Each entry below is to be restated word for word, with no pictures carried over.

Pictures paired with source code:
********************

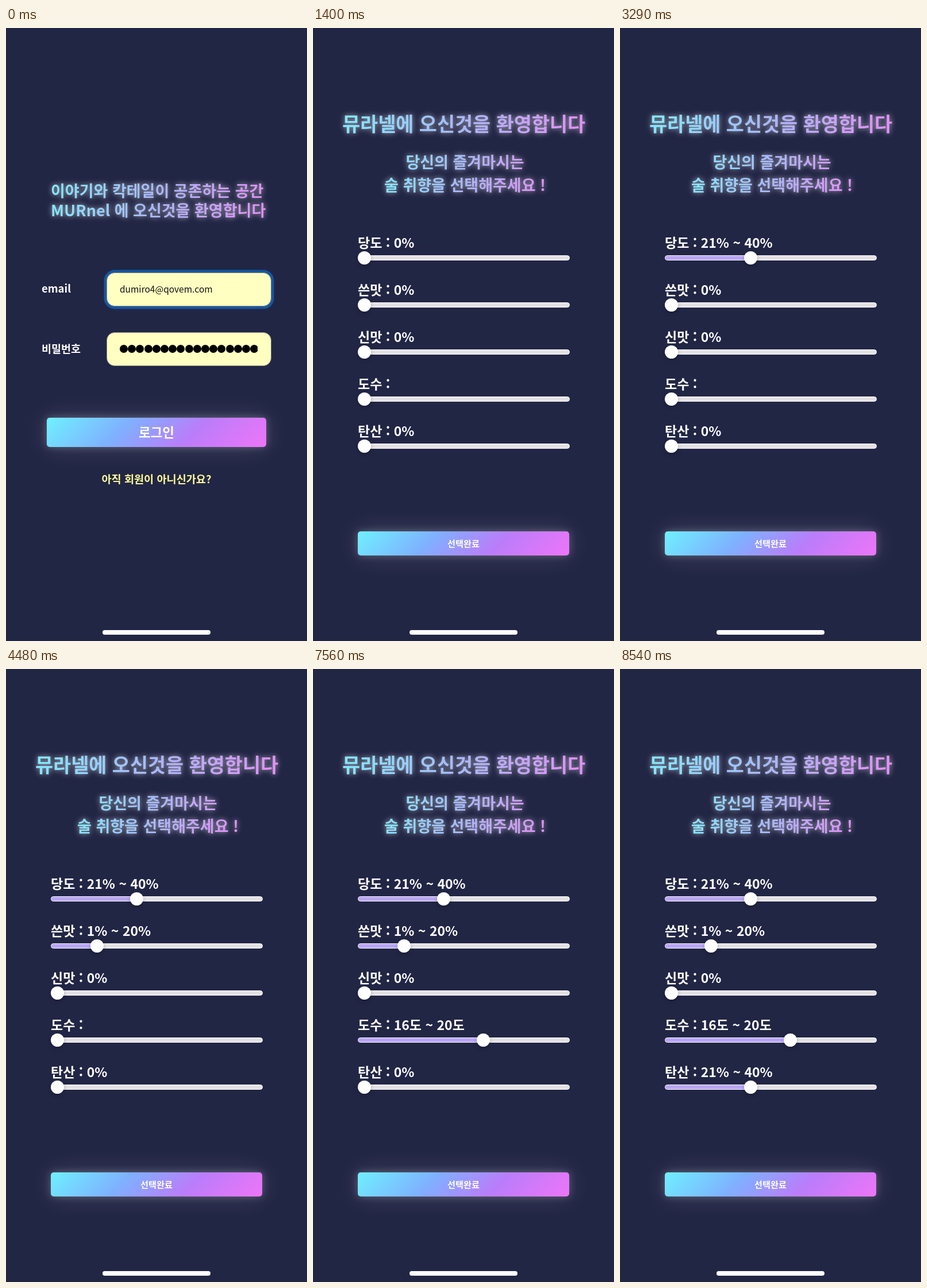
An HTML page for the animation above (9030 ms loop, 524 px wide and 1068 px high).

```html
<!DOCTYPE html>
<html lang="ko">
<head>
<meta charset="utf-8">
<title>Login and taste survey</title>
<style>
  html, body { margin: 0; width: 100%; height: 100%; overflow: hidden; background: #222645; }
  body { position: relative; font-family: "Noto Sans CJK KR", "Noto Sans CJK", sans-serif; font-weight: 700; color: #fff; }
  div { position: absolute; box-sizing: border-box; white-space: pre; }
  [hidden] { display: none; }
  .screen { left: 0; top: 0; width: 524px; height: 1068px; }
  .title {
    background: linear-gradient(100deg, #80eafc, #a8b8fb 48%, #e58df6);
    -webkit-background-clip: text; background-clip: text; color: transparent;
    filter: drop-shadow(0 0 4px rgba(255, 255, 255, .4)) drop-shadow(0 0 6px rgba(255, 255, 255, .22));
  }
  .button {
    border-radius: 5px; text-align: center;
    background: linear-gradient(135deg, #6ff0ff, #7fb0ff 35%, #ba7dfa 65%, #ee75f8);
    box-shadow: 0 0 14px rgba(255, 255, 255, .25), 0 0 46px rgba(255, 255, 255, .14);
  }
  .input { left: 175px; width: 287px; height: 59px; border: 1.5px solid #85857a; border-radius: 14px; background: #feffc1; }
  .focus { box-shadow: 0 0 0 4.5px #1557a3; }
  .clip { left: 198px; top: 551px; width: 240px; height: 16px; overflow: hidden; }
  .dot { top: 1px; width: 14px; height: 14px; border-radius: 50%; background: #000; }
  .label { left: 62px; font-size: 18.5px; line-height: 30px; }
  .row { left: 78px; font-size: 23px; line-height: 36px; }
  .track { left: 78px; width: 369px; height: 9px; border: 1.5px solid #fff; border-radius: 5px; background: #e4e1e4; overflow: hidden; }
  .fill { left: 0; top: 0; height: 100%; background: #b9a6f8; }
  .thumb { width: 23px; height: 23px; border-radius: 50%; background: #fff; box-shadow: 0 3px 7px rgba(0, 0, 0, .25); }
  .home { left: 168px; top: 1049px; width: 188px; height: 8px; border-radius: 4px; background: #fff; }
</style>
</head>
<body>
<div class="screen" id="login">
  <div class="title" style="left:78px;top:266px;font-size:27px;line-height:34px">이야기와 칵테일이 공존하는 공간
MURnel 에 오신것을 환영합니다</div>
  <div class="label" style="top:438px">email</div>
  <div class="input" id="email" style="top:425.5px"></div>
  <div style="left:198px;top:440px;font-size:15.5px;line-height:28px;font-weight:500;color:#111">dumiro4@qovem.com</div>
  <div class="label" style="top:543px">비밀번호</div>
  <div class="input" style="top:530px"></div>
  <div class="clip" id="dots"></div>
  <div class="button" style="left:71px;top:679px;width:382px;height:51px;font-size:22.5px;line-height:48px">로그인</div>
  <div style="left:0;top:770px;width:524px;text-align:center;font-size:18.6px;line-height:30px;color:#fdfb98">아직 회원이 아니신가요?</div>
</div>
<div class="screen" id="survey" hidden>
  <div class="title" style="left:51px;top:141px;font-size:33.8px;line-height:50px">뮤라넬에 오신것을 환영합니다</div>
  <div class="title" style="left:124px;top:213px;font-size:27px;line-height:40px;text-align:center">당신의 즐겨마시는
술 취향을 선택해주세요 !</div>
  <div class="button" style="left:78px;top:877px;width:368px;height:42px;font-size:15.2px;line-height:40px">선택완료</div>
</div>
<div class="home"></div>
<script>
const LOOP = 9030, BLUR = 630, SWITCH = 1400;
const percent = ['0%', '1% ~ 20%', '21% ~ 40%'];
const degree = ['', '1도 ~ 10도', '11도 ~ 15도', '16도 ~ 20도'];
// Each slider: name, value names, times at which it moves up one step
const sliders = [
  ['당도', percent, [2870, 3080]],
  ['쓴맛', percent, [4340]],
  ['신맛', percent, []],
  ['도수', degree, [5320, 5530, 6510]],
  ['탄산', percent, [7770, 7980]]
];
const $ = id => document.getElementById(id);

function add(parent, cls, style = {}) {
  const el = document.createElement('div');
  el.className = cls;
  for (const key in style) el.style[key] = style[key] + 'px';
  return parent.appendChild(el);
}

for (let i = 0; i < 17; i++) add($('dots'), 'dot', { left: i * 14.2 });

const rows = sliders.map(([name, values, times], i) => {
  const y = 400.8 + i * 81.9;
  const label = add($('survey'), 'row', { top: y - 45.5 });
  const track = add($('survey'), 'track', { top: y - 4.5 });
  return {
    name, values, times, label,
    fill: add(track, 'fill'),
    thumb: add($('survey'), 'thumb', { top: y - 11.5 })
  };
});

function draw(t) {
  $('login').hidden = t >= SWITCH;
  $('survey').hidden = t < SWITCH;
  $('email').classList.toggle('focus', t < BLUR);
  for (const r of rows) {
    const step = r.times.filter(at => t >= at).length;
    const x = 11 + step * 69.2;
    r.label.textContent = `${r.name} : ${r.values[step]}`;
    r.fill.style.width = (step ? x : 0) + 'px';
    r.thumb.style.left = 78 + x - 11.5 + 'px';
  }
}

function tick() {
  draw(performance.now() % LOOP);
  requestAnimationFrame(tick);
}
tick();
</script>
</body>
</html>
```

********************

EXERCISE ANSWER
An HTML page for the animation above (9030 ms loop, 524 px wide and 1068 px high).

```html
<!DOCTYPE html>
<html lang="ko">
<head>
<meta charset="utf-8">
<title>Login and taste survey</title>
<style>
  html, body { margin: 0; width: 100%; height: 100%; overflow: hidden; background: #222645; }
  body { position: relative; font-family: "Noto Sans CJK KR", "Noto Sans CJK", sans-serif; font-weight: 700; color: #fff; }
  div { position: absolute; box-sizing: border-box; white-space: pre; }
  [hidden] { display: none; }
  .screen { left: 0; top: 0; width: 524px; height: 1068px; }
  .title {
    background: linear-gradient(100deg, #80eafc, #a8b8fb 48%, #e58df6);
    -webkit-background-clip: text; background-clip: text; color: transparent;
    filter: drop-shadow(0 0 4px rgba(255, 255, 255, .4)) drop-shadow(0 0 6px rgba(255, 255, 255, .22));
  }
  .button {
    border-radius: 5px; text-align: center;
    background: linear-gradient(135deg, #6ff0ff, #7fb0ff 35%, #ba7dfa 65%, #ee75f8);
    box-shadow: 0 0 14px rgba(255, 255, 255, .25), 0 0 46px rgba(255, 255, 255, .14);
  }
  .input { left: 175px; width: 287px; height: 59px; border: 1.5px solid #85857a; border-radius: 14px; background: #feffc1; }
  .focus { box-shadow: 0 0 0 4.5px #1557a3; }
  .clip { left: 198px; top: 551px; width: 240px; height: 16px; overflow: hidden; }
  .dot { top: 1px; width: 14px; height: 14px; border-radius: 50%; background: #000; }
  .label { left: 62px; font-size: 18.5px; line-height: 30px; }
  .row { left: 78px; font-size: 23px; line-height: 36px; }
  .track { left: 78px; width: 369px; height: 9px; border: 1.5px solid #fff; border-radius: 5px; background: #e4e1e4; overflow: hidden; }
  .fill { left: 0; top: 0; height: 100%; background: #b9a6f8; }
  .thumb { width: 23px; height: 23px; border-radius: 50%; background: #fff; box-shadow: 0 3px 7px rgba(0, 0, 0, .25); }
  .home { left: 168px; top: 1049px; width: 188px; height: 8px; border-radius: 4px; background: #fff; }
</style>
</head>
<body>
<div class="screen" id="login">
  <div class="title" style="left:78px;top:266px;font-size:27px;line-height:34px">이야기와 칵테일이 공존하는 공간
MURnel 에 오신것을 환영합니다</div>
  <div class="label" style="top:438px">email</div>
  <div class="input" id="email" style="top:425.5px"></div>
  <div style="left:198px;top:440px;font-size:15.5px;line-height:28px;font-weight:500;color:#111">dumiro4@qovem.com</div>
  <div class="label" style="top:543px">비밀번호</div>
  <div class="input" style="top:530px"></div>
  <div class="clip" id="dots"></div>
  <div class="button" style="left:71px;top:679px;width:382px;height:51px;font-size:22.5px;line-height:48px">로그인</div>
  <div style="left:0;top:770px;width:524px;text-align:center;font-size:18.6px;line-height:30px;color:#fdfb98">아직 회원이 아니신가요?</div>
</div>
<div class="screen" id="survey" hidden>
  <div class="title" style="left:51px;top:141px;font-size:33.8px;line-height:50px">뮤라넬에 오신것을 환영합니다</div>
  <div class="title" style="left:124px;top:213px;font-size:27px;line-height:40px;text-align:center">당신의 즐겨마시는
술 취향을 선택해주세요 !</div>
  <div class="button" style="left:78px;top:877px;width:368px;height:42px;font-size:15.2px;line-height:40px">선택완료</div>
</div>
<div class="home"></div>
<script>
const LOOP = 9030, BLUR = 630, SWITCH = 1400;
const percent = ['0%', '1% ~ 20%', '21% ~ 40%'];
const degree = ['', '1도 ~ 10도', '11도 ~ 15도', '16도 ~ 20도'];
// Each slider: name, value names, times at which it moves up one step
const sliders = [
  ['당도', percent, [2870, 3080]],
  ['쓴맛', percent, [4340]],
  ['신맛', percent, []],
  ['도수', degree, [5320, 5530, 6510]],
  ['탄산', percent, [7770, 7980]]
];
const $ = id => document.getElementById(id);

function add(parent, cls, style = {}) {
  const el = document.createElement('div');
  el.className = cls;
  for (const key in style) el.style[key] = style[key] + 'px';
  return parent.appendChild(el);
}

for (let i = 0; i < 17; i++) add($('dots'), 'dot', { left: i * 14.2 });

const rows = sliders.map(([name, values, times], i) => {
  const y = 400.8 + i * 81.9;
  const label = add($('survey'), 'row', { top: y - 45.5 });
  const track = add($('survey'), 'track', { top: y - 4.5 });
  return {
    name, values, times, label,
    fill: add(track, 'fill'),
    thumb: add($('survey'), 'thumb', { top: y - 11.5 })
  };
});

function draw(t) {
  $('login').hidden = t >= SWITCH;
  $('survey').hidden = t < SWITCH;
  $('email').classList.toggle('focus', t < BLUR);
  for (const r of rows) {
    const step = r.times.filter(at => t >= at).length;
    const x = 11 + step * 69.2;
    r.label.textContent = `${r.name} : ${r.values[step]}`;
    r.fill.style.width = (step ? x : 0) + 'px';
    r.thumb.style.left = 78 + x - 11.5 + 'px';
  }
}

function tick() {
  draw(performance.now() % LOOP);
  requestAnimationFrame(tick);
}
tick();
</script>
</body>
</html>
```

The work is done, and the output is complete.